**Given data:**
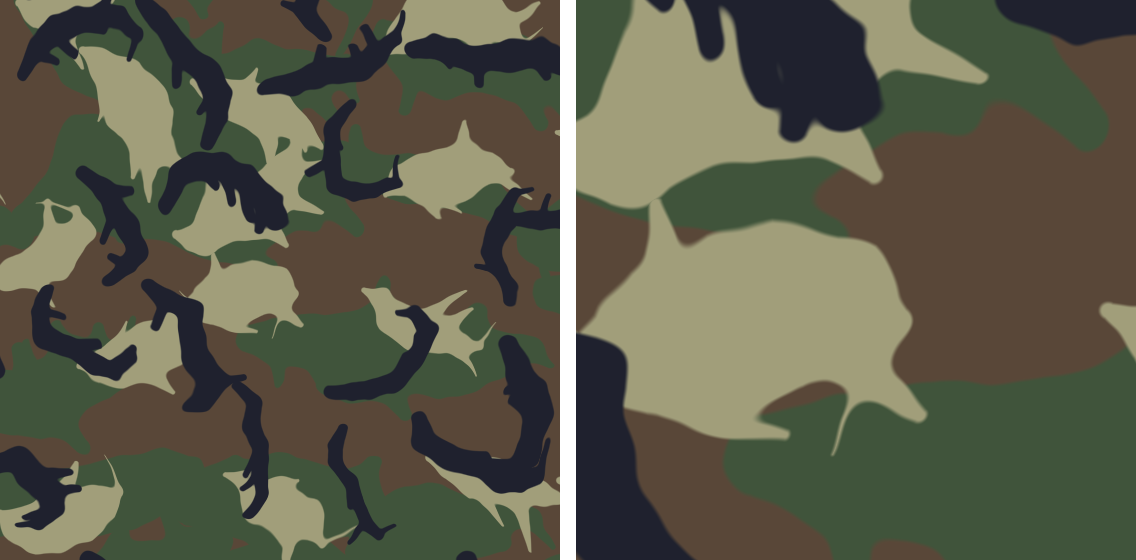
Left, the full canvas; right, a detail of the centre.
Give the GLSL for this pattern, as a Shadertoy shader.

```glsl
// Woodland camouflage: green, tan and black branching blots on a brown ground.

#define BROWN vec3(0.35, 0.28, 0.22)
#define GREEN vec3(0.25, 0.33, 0.23)
#define TAN   vec3(0.63, 0.62, 0.48)
#define BLACK vec3(0.12, 0.13, 0.18)
#define BEND_WARP   0.045   // slow distortion of whole blots
#define EDGE_WARP   0.009   // lobes along the outlines
#define RIPPLE_WARP 0.003   // small ripples on the outlines
#define EDGE_SOFTNESS 0.0016
#define JOINTS 6

// One family of blots; lengths in canvas heights, angles in radians.
struct Layer {
    vec2 grid;      // blots per canvas
    float len;      // length of the spine
    float radius;   // half width at the middle
    float taper;    // relative width at the ends
    float bend;     // largest turn along the spine
    float slant;    // largest tilt from horizontal
    float finger;   // largest reach of side branches
    float seed;
};

float hash(vec2 p) {
    vec3 q = fract(p.xyx * 0.1031);
    q += dot(q, q.yzx + 33.33);
    return fract((q.x + q.y) * q.z);
}

float noise(vec2 p) {
    vec2 i = floor(p), f = fract(p);
    f = f * f * (3.0 - 2.0 * f);
    return mix(mix(hash(i), hash(i + vec2(1, 0)), f.x),
               mix(hash(i + vec2(0, 1)), hash(i + vec2(1, 1)), f.x), f.y);
}

vec2 wobble(vec2 p) {
    return vec2(noise(p + 50.0), noise(p + 87.0)) - 0.5;
}

vec2 direction(float angle) {
    return vec2(cos(angle), sin(angle));
}

float smoothMin(float a, float b, float k) {
    float h = max(k - abs(a - b), 0.0) / k;
    return min(a, b) - 0.25 * k * h * h;
}

// Distance to a segment whose radius runs from ra to rb.
float taperedSegment(vec2 p, vec2 a, vec2 b, float ra, float rb) {
    vec2 ab = b - a;
    float h = clamp(dot(p - a, ab) / dot(ab, ab), 0.0, 1.0);
    return length(p - a - ab * h) - mix(ra, rb, h);
}

float spineRadius(float t, float radius, float taper) {
    return radius * mix(taper, 1.0, sin(3.14159 * t));
}

// Distance to one curved spine with fingers, centred on the origin.
float blot(vec2 p, vec2 id, Layer l) {
    float tilt = l.slant * (2.0 * hash(id + 1.3) - 1.0);
    float turn = l.bend * (2.0 * hash(id + 2.7) - 1.0);
    float radius = l.radius * mix(0.75, 1.25, hash(id + 4.1));
    float stepLen = l.len * mix(0.8, 1.2, hash(id + 5.9)) / float(JOINTS);
    vec2 a = -0.5 * stepLen * float(JOINTS) * direction(tilt);
    float d = 1.0;
    for (int k = 0; k < JOINTS; k++) {
        vec2 key = id + 7.3 * float(k + 1);
        float t = float(k) / float(JOINTS), t2 = float(k + 1) / float(JOINTS);
        float angle = tilt + turn * (t - 0.4) + 0.9 * (hash(key) - 0.5);
        vec2 b = a + stepLen * direction(angle);
        float ra = spineRadius(t, radius, l.taper);
        float rb = spineRadius(t2, radius, l.taper);
        d = smoothMin(d, taperedSegment(p, a, b, ra, rb), 0.3 * radius);

        // fingers grow mostly on the inside of the curve
        float grow = hash(key + 0.7);
        if (grow > 0.35) {
            float side = hash(key + 1.9) < 0.7 ? sign(turn) : -sign(turn);
            float spread = side * mix(0.6, 1.5, hash(key + 3.1));
            vec2 tip = b + (rb + l.finger * grow) * direction(angle + spread);
            float root = 0.6 * rb;
            float f = taperedSegment(p, b, tip, root, root * l.taper);
            d = smoothMin(d, f, 0.3 * radius);
        }
        a = b;
    }
    return d;
}

// Coverage of a jittered grid of blots with distorted outlines.
float coverage(vec2 p, Layer l) {
    vec2 s = p + l.seed;
    p += BEND_WARP * wobble(s * 7.0) + EDGE_WARP * wobble(s * 24.0)
       + RIPPLE_WARP * wobble(s * 55.0);
    vec2 cell = floor(p * l.grid);
    float reach = 0.8 * l.len + 1.3 * l.radius + l.finger, d = 1.0;
    for (int y = -1; y <= 1; y++)
    for (int x = -1; x <= 1; x++) {
        vec2 c = cell + vec2(x, y), id = c + l.seed;
        vec2 jitter = 0.6 * (vec2(hash(id), hash(id + 11.5)) - 0.5);
        vec2 q = p - (c + 0.5 + jitter) / l.grid;
        if (length(q) < reach) d = min(d, blot(q, id, l));
    }
    float soft = max(EDGE_SOFTNESS, 0.8 / iResolution.y);
    return 1.0 - smoothstep(-soft, soft, d);
}

void mainImage(out vec4 fragColor, in vec2 fragCoord) {
    vec2 p = fragCoord / iResolution.y;
    Layer green = Layer(vec2(3, 4), 0.36, 0.066, 0.40, 1.2, 0.4, 0.06, 23.0);
    Layer tan_  = Layer(vec2(3, 4), 0.27, 0.044, 0.15, 1.8, 0.8, 0.08, 61.0);
    Layer black = Layer(vec2(4, 4), 0.26, 0.021, 0.60, 3.2, 1.6, 0.04, 97.0);
    vec3 color = mix(BROWN, GREEN, coverage(p, green));
    color = mix(color, TAN, coverage(p, tan_));
    color = mix(color, BLACK, coverage(p, black));
    fragColor = vec4(color, 1.0);
}
```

**What to work on:** Your job is to repeat every entry exactly, keeping all pictures out of the copy.

**Reply to the task:**
Left, the full canvas; right, a detail of the centre.
Give the GLSL for this pattern, as a Shadertoy shader.

```glsl
// Woodland camouflage: green, tan and black branching blots on a brown ground.

#define BROWN vec3(0.35, 0.28, 0.22)
#define GREEN vec3(0.25, 0.33, 0.23)
#define TAN   vec3(0.63, 0.62, 0.48)
#define BLACK vec3(0.12, 0.13, 0.18)
#define BEND_WARP   0.045   // slow distortion of whole blots
#define EDGE_WARP   0.009   // lobes along the outlines
#define RIPPLE_WARP 0.003   // small ripples on the outlines
#define EDGE_SOFTNESS 0.0016
#define JOINTS 6

// One family of blots; lengths in canvas heights, angles in radians.
struct Layer {
    vec2 grid;      // blots per canvas
    float len;      // length of the spine
    float radius;   // half width at the middle
    float taper;    // relative width at the ends
    float bend;     // largest turn along the spine
    float slant;    // largest tilt from horizontal
    float finger;   // largest reach of side branches
    float seed;
};

float hash(vec2 p) {
    vec3 q = fract(p.xyx * 0.1031);
    q += dot(q, q.yzx + 33.33);
    return fract((q.x + q.y) * q.z);
}

float noise(vec2 p) {
    vec2 i = floor(p), f = fract(p);
    f = f * f * (3.0 - 2.0 * f);
    return mix(mix(hash(i), hash(i + vec2(1, 0)), f.x),
               mix(hash(i + vec2(0, 1)), hash(i + vec2(1, 1)), f.x), f.y);
}

vec2 wobble(vec2 p) {
    return vec2(noise(p + 50.0), noise(p + 87.0)) - 0.5;
}

vec2 direction(float angle) {
    return vec2(cos(angle), sin(angle));
}

float smoothMin(float a, float b, float k) {
    float h = max(k - abs(a - b), 0.0) / k;
    return min(a, b) - 0.25 * k * h * h;
}

// Distance to a segment whose radius runs from ra to rb.
float taperedSegment(vec2 p, vec2 a, vec2 b, float ra, float rb) {
    vec2 ab = b - a;
    float h = clamp(dot(p - a, ab) / dot(ab, ab), 0.0, 1.0);
    return length(p - a - ab * h) - mix(ra, rb, h);
}

float spineRadius(float t, float radius, float taper) {
    return radius * mix(taper, 1.0, sin(3.14159 * t));
}

// Distance to one curved spine with fingers, centred on the origin.
float blot(vec2 p, vec2 id, Layer l) {
    float tilt = l.slant * (2.0 * hash(id + 1.3) - 1.0);
    float turn = l.bend * (2.0 * hash(id + 2.7) - 1.0);
    float radius = l.radius * mix(0.75, 1.25, hash(id + 4.1));
    float stepLen = l.len * mix(0.8, 1.2, hash(id + 5.9)) / float(JOINTS);
    vec2 a = -0.5 * stepLen * float(JOINTS) * direction(tilt);
    float d = 1.0;
    for (int k = 0; k < JOINTS; k++) {
        vec2 key = id + 7.3 * float(k + 1);
        float t = float(k) / float(JOINTS), t2 = float(k + 1) / float(JOINTS);
        float angle = tilt + turn * (t - 0.4) + 0.9 * (hash(key) - 0.5);
        vec2 b = a + stepLen * direction(angle);
        float ra = spineRadius(t, radius, l.taper);
        float rb = spineRadius(t2, radius, l.taper);
        d = smoothMin(d, taperedSegment(p, a, b, ra, rb), 0.3 * radius);

        // fingers grow mostly on the inside of the curve
        float grow = hash(key + 0.7);
        if (grow > 0.35) {
            float side = hash(key + 1.9) < 0.7 ? sign(turn) : -sign(turn);
            float spread = side * mix(0.6, 1.5, hash(key + 3.1));
            vec2 tip = b + (rb + l.finger * grow) * direction(angle + spread);
            float root = 0.6 * rb;
            float f = taperedSegment(p, b, tip, root, root * l.taper);
            d = smoothMin(d, f, 0.3 * radius);
        }
        a = b;
    }
    return d;
}

// Coverage of a jittered grid of blots with distorted outlines.
float coverage(vec2 p, Layer l) {
    vec2 s = p + l.seed;
    p += BEND_WARP * wobble(s * 7.0) + EDGE_WARP * wobble(s * 24.0)
       + RIPPLE_WARP * wobble(s * 55.0);
    vec2 cell = floor(p * l.grid);
    float reach = 0.8 * l.len + 1.3 * l.radius + l.finger, d = 1.0;
    for (int y = -1; y <= 1; y++)
    for (int x = -1; x <= 1; x++) {
        vec2 c = cell + vec2(x, y), id = c + l.seed;
        vec2 jitter = 0.6 * (vec2(hash(id), hash(id + 11.5)) - 0.5);
        vec2 q = p - (c + 0.5 + jitter) / l.grid;
        if (length(q) < reach) d = min(d, blot(q, id, l));
    }
    float soft = max(EDGE_SOFTNESS, 0.8 / iResolution.y);
    return 1.0 - smoothstep(-soft, soft, d);
}

void mainImage(out vec4 fragColor, in vec2 fragCoord) {
    vec2 p = fragCoord / iResolution.y;
    Layer green = Layer(vec2(3, 4), 0.36, 0.066, 0.40, 1.2, 0.4, 0.06, 23.0);
    Layer tan_  = Layer(vec2(3, 4), 0.27, 0.044, 0.15, 1.8, 0.8, 0.08, 61.0);
    Layer black = Layer(vec2(4, 4), 0.26, 0.021, 0.60, 3.2, 1.6, 0.04, 97.0);
    vec3 color = mix(BROWN, GREEN, coverage(p, green));
    color = mix(color, TAN, coverage(p, tan_));
    color = mix(color, BLACK, coverage(p, black));
    fragColor = vec4(color, 1.0);
}
```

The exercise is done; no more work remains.